[Opening Input data section]

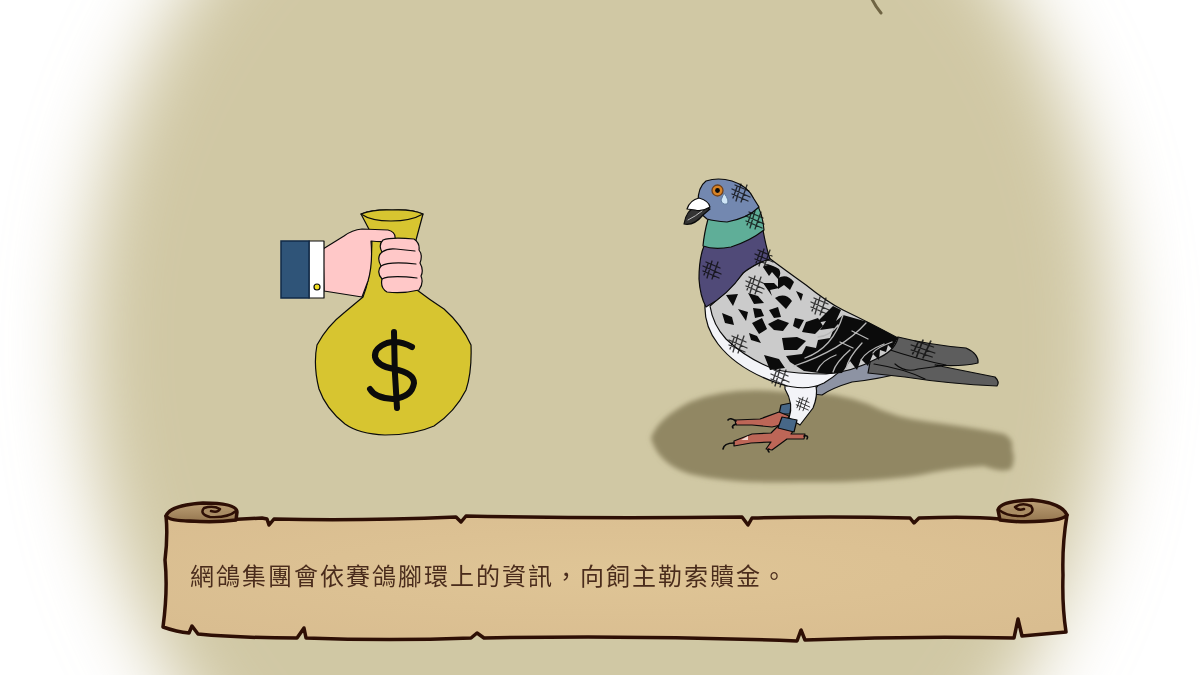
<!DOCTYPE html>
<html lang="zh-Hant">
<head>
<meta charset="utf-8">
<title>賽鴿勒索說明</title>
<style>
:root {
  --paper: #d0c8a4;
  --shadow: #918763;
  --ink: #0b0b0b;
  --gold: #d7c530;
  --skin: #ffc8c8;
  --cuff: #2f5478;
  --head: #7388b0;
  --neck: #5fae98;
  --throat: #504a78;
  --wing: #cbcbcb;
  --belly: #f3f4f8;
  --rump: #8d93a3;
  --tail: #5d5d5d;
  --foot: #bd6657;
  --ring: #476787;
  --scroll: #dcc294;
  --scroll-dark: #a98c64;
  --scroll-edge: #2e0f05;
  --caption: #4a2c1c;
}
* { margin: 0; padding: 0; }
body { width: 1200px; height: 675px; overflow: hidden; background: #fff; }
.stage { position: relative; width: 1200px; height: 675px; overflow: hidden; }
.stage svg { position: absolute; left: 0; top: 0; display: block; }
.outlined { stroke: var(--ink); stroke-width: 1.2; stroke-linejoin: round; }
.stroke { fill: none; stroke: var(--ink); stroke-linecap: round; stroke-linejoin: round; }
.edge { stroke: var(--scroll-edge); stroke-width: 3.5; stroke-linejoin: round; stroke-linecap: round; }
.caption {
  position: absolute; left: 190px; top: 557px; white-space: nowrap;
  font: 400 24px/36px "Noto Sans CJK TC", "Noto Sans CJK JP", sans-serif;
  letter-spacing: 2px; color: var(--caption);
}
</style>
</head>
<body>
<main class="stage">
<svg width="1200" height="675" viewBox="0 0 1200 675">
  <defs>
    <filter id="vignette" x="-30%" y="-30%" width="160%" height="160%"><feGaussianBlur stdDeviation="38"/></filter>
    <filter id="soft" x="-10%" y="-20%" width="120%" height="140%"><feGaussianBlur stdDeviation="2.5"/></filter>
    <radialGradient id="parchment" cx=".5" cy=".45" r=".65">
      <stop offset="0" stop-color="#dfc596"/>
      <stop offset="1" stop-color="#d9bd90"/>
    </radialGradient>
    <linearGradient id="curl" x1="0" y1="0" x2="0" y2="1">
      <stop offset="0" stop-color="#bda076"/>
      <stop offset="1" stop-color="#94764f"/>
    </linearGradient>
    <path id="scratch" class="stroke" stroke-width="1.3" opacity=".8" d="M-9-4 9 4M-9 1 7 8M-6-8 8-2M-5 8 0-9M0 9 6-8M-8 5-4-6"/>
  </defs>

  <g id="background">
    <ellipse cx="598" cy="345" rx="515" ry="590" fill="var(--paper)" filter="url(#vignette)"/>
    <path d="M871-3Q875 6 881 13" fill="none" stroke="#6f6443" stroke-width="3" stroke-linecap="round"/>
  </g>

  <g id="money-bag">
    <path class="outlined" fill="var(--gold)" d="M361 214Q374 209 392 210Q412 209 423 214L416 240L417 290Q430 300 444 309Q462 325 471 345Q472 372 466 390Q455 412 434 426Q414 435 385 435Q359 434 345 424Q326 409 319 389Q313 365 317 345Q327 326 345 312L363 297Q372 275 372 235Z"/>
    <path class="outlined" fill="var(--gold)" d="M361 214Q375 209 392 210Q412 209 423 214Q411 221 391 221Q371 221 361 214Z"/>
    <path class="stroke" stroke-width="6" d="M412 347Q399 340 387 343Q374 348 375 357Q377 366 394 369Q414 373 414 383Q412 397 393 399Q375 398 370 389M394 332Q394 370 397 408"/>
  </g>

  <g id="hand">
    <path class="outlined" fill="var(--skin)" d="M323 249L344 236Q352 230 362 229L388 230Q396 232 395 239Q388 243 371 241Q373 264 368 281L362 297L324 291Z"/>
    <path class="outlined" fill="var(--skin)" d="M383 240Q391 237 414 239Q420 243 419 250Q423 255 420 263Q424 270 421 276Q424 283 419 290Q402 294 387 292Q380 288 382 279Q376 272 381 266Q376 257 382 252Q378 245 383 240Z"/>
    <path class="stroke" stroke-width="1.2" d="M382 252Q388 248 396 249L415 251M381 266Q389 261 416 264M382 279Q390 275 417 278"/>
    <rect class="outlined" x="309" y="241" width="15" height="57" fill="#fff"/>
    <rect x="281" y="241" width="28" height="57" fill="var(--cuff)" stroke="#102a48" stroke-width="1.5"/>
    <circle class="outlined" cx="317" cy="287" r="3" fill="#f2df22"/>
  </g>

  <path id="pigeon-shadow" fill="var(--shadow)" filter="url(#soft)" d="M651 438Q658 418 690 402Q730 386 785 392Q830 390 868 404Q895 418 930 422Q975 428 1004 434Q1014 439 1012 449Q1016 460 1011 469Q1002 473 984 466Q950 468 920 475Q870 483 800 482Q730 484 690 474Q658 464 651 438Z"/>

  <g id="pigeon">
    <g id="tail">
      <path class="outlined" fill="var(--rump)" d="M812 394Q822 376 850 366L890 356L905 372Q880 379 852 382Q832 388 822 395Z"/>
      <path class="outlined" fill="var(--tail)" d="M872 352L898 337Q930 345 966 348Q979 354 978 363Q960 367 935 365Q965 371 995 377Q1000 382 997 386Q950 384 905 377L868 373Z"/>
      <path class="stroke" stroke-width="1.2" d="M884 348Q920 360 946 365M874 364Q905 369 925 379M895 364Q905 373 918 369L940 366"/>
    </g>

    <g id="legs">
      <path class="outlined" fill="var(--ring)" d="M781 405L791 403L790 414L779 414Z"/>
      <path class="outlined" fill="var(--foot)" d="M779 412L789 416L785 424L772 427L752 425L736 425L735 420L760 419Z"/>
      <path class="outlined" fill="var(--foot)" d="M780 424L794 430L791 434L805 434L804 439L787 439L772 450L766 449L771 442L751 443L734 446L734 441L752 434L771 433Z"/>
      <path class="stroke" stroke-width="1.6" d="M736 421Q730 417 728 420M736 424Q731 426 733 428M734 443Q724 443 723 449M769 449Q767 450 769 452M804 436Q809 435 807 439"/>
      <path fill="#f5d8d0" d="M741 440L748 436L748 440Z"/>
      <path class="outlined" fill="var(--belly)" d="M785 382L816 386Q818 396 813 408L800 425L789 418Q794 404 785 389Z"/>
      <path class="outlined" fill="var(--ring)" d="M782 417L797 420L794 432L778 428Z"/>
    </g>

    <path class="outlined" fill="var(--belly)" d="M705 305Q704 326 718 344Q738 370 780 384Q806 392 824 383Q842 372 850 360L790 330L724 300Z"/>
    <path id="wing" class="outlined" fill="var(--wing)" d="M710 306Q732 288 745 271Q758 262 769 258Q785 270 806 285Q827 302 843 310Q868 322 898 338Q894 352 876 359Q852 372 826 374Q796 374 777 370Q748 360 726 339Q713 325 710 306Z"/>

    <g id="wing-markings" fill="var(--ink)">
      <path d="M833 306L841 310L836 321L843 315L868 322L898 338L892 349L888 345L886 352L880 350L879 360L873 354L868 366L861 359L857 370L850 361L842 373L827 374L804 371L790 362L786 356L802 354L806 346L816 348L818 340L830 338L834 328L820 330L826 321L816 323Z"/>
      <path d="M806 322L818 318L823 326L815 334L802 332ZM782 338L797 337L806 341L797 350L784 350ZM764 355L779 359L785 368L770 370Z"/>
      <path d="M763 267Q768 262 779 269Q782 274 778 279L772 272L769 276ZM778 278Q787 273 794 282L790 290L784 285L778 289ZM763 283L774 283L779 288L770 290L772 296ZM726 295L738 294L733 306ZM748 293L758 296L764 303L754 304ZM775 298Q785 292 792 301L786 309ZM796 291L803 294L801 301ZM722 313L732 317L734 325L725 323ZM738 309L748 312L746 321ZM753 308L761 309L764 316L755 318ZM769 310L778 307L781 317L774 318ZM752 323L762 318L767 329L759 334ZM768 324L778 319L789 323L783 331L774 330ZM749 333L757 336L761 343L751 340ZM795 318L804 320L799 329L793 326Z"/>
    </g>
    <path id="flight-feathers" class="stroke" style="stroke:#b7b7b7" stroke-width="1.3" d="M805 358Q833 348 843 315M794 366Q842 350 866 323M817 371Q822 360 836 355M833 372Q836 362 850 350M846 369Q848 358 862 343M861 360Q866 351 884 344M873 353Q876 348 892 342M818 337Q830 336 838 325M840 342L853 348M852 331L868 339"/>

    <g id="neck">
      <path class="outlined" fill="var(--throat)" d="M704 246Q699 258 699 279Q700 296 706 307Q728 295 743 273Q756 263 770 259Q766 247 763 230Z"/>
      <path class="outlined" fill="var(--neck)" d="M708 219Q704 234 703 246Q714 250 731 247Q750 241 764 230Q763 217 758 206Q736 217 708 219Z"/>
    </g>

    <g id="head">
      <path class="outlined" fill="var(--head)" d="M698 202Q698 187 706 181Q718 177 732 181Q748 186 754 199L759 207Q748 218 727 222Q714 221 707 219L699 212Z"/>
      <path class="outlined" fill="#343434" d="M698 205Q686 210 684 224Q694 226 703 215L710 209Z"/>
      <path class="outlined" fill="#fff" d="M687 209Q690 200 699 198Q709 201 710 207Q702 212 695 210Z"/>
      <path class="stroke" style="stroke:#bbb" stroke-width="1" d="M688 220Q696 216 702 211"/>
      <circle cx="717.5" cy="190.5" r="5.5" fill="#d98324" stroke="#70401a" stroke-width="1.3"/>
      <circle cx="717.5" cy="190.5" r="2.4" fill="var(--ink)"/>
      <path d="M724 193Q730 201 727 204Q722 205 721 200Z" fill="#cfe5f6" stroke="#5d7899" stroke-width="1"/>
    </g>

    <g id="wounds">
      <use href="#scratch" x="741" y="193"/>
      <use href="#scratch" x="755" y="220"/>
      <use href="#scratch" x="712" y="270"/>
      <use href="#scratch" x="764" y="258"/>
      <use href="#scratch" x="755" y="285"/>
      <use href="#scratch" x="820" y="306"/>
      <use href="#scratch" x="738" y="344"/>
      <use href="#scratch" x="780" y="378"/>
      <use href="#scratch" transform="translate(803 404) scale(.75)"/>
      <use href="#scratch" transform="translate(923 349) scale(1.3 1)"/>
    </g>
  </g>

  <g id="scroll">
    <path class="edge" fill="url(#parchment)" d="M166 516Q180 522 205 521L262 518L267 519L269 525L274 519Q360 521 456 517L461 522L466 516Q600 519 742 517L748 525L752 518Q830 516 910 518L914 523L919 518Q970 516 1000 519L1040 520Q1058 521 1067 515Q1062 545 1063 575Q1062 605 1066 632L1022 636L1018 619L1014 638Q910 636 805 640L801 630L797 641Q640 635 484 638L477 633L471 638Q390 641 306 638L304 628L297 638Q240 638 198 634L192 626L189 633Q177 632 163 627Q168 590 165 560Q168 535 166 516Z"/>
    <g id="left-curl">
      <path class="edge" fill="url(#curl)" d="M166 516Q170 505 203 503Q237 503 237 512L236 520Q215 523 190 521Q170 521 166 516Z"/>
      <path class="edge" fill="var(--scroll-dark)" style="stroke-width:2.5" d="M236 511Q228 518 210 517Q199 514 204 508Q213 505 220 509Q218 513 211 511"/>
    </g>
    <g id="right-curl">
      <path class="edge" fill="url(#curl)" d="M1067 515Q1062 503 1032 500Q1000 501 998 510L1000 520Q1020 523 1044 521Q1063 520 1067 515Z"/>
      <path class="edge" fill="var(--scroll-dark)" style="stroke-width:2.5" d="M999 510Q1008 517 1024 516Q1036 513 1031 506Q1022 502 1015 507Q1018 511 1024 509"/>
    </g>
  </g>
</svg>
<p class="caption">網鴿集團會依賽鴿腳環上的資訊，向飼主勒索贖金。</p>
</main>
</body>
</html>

[Closing Input data section]
[Opening Input data section]

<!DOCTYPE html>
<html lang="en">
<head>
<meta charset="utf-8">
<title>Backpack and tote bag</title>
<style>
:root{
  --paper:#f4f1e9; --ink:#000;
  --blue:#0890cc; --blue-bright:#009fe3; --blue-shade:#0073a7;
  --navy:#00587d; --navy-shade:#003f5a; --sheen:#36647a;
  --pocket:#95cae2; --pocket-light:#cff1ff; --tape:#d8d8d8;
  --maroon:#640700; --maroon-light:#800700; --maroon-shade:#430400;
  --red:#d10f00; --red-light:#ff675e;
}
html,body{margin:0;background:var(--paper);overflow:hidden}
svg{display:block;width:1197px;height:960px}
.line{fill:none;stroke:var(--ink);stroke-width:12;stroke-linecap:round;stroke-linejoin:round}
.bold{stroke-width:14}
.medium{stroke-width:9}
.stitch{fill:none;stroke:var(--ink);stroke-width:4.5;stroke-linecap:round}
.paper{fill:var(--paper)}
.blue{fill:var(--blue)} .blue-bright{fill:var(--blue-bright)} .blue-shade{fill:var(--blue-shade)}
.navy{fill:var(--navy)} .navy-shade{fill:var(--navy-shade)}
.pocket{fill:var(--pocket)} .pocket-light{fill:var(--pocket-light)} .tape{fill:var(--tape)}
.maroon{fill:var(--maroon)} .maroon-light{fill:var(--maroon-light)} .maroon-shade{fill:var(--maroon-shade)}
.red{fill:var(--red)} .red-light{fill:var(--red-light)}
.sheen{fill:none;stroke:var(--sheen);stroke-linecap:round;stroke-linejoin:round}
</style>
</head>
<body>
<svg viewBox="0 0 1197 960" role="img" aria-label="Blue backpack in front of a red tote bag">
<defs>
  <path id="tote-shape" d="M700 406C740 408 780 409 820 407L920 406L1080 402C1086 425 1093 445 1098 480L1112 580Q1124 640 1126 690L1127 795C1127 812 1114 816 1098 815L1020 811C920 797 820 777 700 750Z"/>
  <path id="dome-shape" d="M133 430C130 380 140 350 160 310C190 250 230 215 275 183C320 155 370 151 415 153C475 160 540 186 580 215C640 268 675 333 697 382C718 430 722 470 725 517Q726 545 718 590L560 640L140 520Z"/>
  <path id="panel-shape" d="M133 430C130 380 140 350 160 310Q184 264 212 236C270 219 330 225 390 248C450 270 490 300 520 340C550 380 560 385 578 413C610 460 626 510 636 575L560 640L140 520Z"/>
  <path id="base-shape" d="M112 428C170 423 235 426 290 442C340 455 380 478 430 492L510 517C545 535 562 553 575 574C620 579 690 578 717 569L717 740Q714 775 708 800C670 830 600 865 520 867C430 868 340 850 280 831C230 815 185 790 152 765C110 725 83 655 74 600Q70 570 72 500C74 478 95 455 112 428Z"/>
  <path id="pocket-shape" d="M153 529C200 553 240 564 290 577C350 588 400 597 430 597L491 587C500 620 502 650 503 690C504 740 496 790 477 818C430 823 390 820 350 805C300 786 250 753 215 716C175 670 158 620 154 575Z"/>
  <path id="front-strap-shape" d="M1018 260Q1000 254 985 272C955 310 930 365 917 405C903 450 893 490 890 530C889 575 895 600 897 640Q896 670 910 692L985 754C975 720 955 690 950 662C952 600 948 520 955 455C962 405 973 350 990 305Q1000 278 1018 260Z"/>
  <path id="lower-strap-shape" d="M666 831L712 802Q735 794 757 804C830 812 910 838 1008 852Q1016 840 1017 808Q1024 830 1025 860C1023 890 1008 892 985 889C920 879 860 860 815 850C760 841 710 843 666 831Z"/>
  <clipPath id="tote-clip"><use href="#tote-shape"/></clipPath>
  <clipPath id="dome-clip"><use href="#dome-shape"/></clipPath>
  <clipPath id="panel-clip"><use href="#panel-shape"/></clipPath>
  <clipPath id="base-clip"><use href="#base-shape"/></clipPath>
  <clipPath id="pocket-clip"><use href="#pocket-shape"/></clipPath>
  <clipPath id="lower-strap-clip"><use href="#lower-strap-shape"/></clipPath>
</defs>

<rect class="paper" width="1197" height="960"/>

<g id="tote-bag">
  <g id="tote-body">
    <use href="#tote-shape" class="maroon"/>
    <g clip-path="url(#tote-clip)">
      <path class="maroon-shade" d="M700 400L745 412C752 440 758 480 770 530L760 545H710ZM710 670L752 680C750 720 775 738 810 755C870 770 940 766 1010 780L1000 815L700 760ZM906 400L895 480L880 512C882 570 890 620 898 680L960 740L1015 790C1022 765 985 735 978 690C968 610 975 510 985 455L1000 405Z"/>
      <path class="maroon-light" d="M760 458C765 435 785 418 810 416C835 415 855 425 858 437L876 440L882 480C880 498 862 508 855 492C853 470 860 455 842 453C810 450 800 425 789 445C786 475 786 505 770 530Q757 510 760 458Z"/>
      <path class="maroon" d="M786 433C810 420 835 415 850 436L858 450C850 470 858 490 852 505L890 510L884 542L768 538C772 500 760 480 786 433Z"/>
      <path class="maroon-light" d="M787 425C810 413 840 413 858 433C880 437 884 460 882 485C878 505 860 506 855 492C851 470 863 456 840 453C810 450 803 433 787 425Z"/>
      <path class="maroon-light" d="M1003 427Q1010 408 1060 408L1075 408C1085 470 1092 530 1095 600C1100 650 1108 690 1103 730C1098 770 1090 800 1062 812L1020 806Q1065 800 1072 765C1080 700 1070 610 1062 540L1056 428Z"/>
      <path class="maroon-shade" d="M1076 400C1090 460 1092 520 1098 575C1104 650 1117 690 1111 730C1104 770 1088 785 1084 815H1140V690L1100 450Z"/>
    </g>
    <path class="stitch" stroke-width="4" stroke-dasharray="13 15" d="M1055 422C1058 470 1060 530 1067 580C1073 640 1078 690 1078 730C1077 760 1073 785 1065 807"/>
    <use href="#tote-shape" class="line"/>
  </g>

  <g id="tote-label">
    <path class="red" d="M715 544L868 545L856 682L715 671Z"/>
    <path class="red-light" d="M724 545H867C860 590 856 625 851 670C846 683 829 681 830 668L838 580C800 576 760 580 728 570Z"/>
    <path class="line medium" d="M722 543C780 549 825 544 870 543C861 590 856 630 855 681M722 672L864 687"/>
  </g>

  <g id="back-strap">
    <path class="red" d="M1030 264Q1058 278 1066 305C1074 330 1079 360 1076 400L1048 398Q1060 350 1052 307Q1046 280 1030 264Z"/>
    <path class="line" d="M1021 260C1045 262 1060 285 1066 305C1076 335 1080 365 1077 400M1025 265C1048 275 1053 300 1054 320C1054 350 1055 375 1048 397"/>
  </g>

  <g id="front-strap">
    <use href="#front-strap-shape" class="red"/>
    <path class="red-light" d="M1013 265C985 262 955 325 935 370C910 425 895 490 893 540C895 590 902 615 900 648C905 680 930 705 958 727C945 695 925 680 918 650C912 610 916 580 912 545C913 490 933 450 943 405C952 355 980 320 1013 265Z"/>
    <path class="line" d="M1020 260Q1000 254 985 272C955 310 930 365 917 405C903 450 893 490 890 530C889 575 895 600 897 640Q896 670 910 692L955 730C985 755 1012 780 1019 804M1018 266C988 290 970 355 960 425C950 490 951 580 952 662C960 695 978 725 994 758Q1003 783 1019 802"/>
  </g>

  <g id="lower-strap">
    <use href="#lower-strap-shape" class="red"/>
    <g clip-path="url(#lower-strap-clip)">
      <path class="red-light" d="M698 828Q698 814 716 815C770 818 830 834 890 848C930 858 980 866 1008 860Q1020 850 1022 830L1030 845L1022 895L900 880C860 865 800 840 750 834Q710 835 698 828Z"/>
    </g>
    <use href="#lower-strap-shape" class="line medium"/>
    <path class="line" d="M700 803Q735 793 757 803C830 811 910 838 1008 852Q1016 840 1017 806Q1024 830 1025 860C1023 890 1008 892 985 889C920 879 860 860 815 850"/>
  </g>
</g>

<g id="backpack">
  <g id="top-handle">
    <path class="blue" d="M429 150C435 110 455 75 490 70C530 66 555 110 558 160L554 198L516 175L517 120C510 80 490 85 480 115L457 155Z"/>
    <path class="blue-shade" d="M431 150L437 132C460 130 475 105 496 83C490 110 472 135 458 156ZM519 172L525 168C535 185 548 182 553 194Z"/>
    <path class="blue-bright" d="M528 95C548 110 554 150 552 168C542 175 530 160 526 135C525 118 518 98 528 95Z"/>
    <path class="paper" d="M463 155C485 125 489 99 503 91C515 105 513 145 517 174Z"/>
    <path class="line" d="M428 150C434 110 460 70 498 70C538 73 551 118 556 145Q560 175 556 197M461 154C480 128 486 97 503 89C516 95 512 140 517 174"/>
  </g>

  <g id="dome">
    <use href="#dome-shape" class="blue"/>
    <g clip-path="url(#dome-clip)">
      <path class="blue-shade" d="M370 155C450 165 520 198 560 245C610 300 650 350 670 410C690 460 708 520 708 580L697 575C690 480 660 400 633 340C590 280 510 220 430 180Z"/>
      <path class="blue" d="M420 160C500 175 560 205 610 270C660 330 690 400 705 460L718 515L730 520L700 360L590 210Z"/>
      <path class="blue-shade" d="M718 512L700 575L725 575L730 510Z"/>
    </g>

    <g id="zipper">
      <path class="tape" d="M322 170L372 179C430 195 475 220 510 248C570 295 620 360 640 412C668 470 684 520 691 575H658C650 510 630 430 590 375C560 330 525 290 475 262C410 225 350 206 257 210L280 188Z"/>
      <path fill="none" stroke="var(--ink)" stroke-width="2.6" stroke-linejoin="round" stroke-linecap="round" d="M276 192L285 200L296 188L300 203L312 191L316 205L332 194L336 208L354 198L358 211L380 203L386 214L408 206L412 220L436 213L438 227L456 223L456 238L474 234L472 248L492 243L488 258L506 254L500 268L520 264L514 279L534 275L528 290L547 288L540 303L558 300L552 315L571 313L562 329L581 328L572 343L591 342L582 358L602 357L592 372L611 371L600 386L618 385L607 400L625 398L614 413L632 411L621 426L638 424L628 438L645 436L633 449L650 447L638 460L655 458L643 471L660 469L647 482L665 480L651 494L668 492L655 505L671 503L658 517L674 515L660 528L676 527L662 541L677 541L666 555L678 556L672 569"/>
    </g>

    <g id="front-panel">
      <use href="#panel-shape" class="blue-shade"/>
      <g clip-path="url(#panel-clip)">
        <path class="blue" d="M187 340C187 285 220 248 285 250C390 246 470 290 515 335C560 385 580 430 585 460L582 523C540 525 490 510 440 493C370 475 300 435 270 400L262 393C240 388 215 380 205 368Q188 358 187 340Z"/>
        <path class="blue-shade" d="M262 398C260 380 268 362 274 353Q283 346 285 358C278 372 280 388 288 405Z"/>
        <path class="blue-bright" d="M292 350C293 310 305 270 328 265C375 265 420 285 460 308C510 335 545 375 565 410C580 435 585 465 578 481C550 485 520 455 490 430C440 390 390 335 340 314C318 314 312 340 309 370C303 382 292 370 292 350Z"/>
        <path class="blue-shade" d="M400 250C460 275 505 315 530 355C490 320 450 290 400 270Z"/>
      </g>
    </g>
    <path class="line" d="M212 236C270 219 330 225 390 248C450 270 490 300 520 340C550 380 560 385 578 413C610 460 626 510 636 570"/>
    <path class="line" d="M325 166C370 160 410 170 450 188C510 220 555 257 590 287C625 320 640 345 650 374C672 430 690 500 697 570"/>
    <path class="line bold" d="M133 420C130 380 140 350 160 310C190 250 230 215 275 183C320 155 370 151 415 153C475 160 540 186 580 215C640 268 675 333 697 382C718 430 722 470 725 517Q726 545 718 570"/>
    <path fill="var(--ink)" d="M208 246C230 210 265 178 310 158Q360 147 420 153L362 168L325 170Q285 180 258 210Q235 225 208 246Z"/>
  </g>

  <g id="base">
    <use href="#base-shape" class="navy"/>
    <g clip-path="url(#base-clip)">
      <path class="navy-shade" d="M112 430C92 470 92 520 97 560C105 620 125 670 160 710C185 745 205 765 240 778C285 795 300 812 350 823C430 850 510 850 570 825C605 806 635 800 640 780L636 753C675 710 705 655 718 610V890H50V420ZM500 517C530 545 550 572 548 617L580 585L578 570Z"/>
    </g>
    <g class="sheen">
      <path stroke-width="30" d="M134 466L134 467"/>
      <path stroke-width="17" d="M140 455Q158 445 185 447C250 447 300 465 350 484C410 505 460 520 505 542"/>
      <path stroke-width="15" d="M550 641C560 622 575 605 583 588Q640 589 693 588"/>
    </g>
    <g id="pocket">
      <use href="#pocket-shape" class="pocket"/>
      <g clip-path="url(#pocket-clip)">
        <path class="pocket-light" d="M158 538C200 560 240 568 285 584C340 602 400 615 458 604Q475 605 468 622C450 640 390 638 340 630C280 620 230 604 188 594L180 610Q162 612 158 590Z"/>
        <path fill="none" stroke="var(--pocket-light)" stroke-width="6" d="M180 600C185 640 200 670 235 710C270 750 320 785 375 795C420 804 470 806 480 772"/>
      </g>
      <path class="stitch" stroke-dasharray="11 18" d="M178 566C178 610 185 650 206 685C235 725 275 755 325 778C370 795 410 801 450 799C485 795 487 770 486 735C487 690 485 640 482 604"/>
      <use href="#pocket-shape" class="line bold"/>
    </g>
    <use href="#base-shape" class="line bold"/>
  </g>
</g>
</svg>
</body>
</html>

[Closing Input data section]

» Problem
Look above for the line containing "358Q833 348 843". Output from there through the line containing "246Q699 258 699", exactly and inclusively.

» Problem solution
    <path id="flight-feathers" class="stroke" style="stroke:#b7b7b7" stroke-width="1.3" d="M805 358Q833 348 843 315M794 366Q842 350 866 323M817 371Q822 360 836 355M833 372Q836 362 850 350M846 369Q848 358 862 343M861 360Q866 351 884 344M873 353Q876 348 892 342M818 337Q830 336 838 325M840 342L853 348M852 331L868 339"/>

    <g id="neck">
      <path class="outlined" fill="var(--throat)" d="M704 246Q699 258 699 279Q700 296 706 307Q728 295 743 273Q756 263 770 259Q766 247 763 230Z"/>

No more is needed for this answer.